Attend and present at scholarly meetings. Be sure to let your press know what meetings you will be at and when the meetings are going to be. If your press has a booth at the conference, tell people where they can find it and your book after you present a paper. It is likely that your press will be unable to attend every conference that you attend, but they can often supply you with a flier, perhaps offering a discount to conference attendees, that you can share with your colleagues. Be sure to bring a copy of your book to the meeting to show other scholars.
Consider course adoptions. Think about your colleagues or peers who might use your book in their classes. Urge them to request exam copies and use your work in their teaching. Provide a list to your publisher of possible course adopters or academic influencers in your field and urge your press to send them complimentary copies.
Keep abreast of current events. Pay attention to news that can serve as a publicity hook for your book and let your publicist know about it.
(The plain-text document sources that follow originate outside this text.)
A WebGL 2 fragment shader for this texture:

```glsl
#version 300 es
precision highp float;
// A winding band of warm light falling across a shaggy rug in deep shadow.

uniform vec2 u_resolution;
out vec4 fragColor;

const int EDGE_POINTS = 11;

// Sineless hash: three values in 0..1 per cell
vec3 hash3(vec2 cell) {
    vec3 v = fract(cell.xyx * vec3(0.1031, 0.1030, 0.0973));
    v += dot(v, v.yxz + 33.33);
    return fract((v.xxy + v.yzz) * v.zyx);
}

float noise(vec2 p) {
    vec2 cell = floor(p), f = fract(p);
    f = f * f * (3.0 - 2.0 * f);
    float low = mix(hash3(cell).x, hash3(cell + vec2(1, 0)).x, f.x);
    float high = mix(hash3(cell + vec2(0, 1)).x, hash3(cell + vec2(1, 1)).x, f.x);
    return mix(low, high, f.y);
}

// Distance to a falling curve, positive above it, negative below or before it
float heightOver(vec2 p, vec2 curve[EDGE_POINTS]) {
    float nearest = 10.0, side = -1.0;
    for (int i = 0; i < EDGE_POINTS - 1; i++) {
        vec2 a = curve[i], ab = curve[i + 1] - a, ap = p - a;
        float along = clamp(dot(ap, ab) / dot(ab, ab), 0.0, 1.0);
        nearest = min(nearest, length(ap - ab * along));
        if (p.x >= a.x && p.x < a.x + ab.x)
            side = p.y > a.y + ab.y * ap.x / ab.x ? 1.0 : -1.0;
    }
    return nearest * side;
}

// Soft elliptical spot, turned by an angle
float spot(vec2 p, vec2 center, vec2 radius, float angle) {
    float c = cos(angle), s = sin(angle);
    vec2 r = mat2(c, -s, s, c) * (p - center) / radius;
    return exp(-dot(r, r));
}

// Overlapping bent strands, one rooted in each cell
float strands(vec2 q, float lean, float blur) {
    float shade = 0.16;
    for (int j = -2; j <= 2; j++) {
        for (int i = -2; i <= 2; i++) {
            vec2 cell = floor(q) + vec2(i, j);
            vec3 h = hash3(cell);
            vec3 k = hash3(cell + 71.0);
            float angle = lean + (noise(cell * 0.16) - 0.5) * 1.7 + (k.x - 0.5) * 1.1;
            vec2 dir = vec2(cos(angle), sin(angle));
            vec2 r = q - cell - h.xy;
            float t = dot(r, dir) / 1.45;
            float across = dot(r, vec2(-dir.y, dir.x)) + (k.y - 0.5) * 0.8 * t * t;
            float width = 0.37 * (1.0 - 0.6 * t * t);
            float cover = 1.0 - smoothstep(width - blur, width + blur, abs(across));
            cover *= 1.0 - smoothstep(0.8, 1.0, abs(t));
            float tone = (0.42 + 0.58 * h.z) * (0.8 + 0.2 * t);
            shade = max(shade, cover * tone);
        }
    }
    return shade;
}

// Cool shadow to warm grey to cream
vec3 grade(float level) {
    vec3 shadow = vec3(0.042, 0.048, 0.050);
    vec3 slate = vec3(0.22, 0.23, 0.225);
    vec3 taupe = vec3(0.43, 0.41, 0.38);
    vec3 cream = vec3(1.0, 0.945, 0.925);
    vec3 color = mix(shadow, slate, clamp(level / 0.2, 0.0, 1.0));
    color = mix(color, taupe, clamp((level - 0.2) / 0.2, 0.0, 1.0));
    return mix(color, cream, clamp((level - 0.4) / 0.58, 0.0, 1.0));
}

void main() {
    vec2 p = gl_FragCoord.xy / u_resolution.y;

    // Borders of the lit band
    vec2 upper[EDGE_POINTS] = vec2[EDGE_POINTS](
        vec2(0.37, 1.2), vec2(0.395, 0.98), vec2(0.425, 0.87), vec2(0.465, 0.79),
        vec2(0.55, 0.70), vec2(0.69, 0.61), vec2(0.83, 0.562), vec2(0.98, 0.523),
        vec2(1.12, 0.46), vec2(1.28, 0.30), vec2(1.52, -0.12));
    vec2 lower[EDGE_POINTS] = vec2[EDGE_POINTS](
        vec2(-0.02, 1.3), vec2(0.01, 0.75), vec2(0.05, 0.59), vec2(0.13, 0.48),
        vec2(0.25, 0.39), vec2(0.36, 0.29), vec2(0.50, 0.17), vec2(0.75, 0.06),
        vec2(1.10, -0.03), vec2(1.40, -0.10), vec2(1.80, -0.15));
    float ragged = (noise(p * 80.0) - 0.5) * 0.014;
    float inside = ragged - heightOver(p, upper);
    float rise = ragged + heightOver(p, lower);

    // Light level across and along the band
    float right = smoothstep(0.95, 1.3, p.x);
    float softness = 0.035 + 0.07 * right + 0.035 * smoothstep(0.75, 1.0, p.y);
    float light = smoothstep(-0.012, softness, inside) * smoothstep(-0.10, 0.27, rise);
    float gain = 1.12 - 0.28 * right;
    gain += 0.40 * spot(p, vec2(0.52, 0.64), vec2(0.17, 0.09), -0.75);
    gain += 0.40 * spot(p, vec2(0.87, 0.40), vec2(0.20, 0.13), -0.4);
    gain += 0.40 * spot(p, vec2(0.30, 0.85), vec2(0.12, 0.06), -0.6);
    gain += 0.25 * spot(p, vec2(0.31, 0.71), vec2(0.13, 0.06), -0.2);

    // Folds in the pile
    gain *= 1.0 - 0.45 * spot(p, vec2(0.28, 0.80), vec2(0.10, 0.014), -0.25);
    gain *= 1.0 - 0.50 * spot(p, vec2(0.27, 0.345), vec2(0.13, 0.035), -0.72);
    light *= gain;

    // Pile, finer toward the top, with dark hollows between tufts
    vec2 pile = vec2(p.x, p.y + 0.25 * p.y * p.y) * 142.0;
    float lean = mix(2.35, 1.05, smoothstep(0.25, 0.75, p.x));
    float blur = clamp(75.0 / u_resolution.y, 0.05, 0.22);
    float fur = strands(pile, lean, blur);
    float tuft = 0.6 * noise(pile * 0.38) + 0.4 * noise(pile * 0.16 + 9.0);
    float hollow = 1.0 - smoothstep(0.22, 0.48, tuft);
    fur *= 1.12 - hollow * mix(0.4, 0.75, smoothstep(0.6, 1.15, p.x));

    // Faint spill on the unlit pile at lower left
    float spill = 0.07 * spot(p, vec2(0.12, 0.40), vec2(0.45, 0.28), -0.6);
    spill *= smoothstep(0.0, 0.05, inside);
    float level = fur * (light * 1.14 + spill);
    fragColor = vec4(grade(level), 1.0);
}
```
—AUPresses Faculty Outreach Committee, April 2020
Authors can do a number of things to help promote their book throughout the publication process. Here are a few suggested by the AUPresses Marketing Committee.
During the production process, add your book’s URL (web address) to the signature line of your emails, your website, blog, or social networking sites, your university/professional website bio page, and other venues.
If you haven’t already done so already, create a Facebook, Twitter, and other social networking site accounts to promote your book. You will want to do this several months before the publication date so you can establish a group of followers.
Be sure to follow your press on social media and re-tweet its posts about your book. We recommend joining online listservs (e.g., H-Net), newsgroups, or forums in your field to become part of the discussion/community.
Tell all of your friends and colleagues about the book and direct them to your book’s page on the press’s website. Ask them to spread the word as well; word-of-mouth is a powerful tool.
—AUPresses Faculty Outreach Committee, February 2019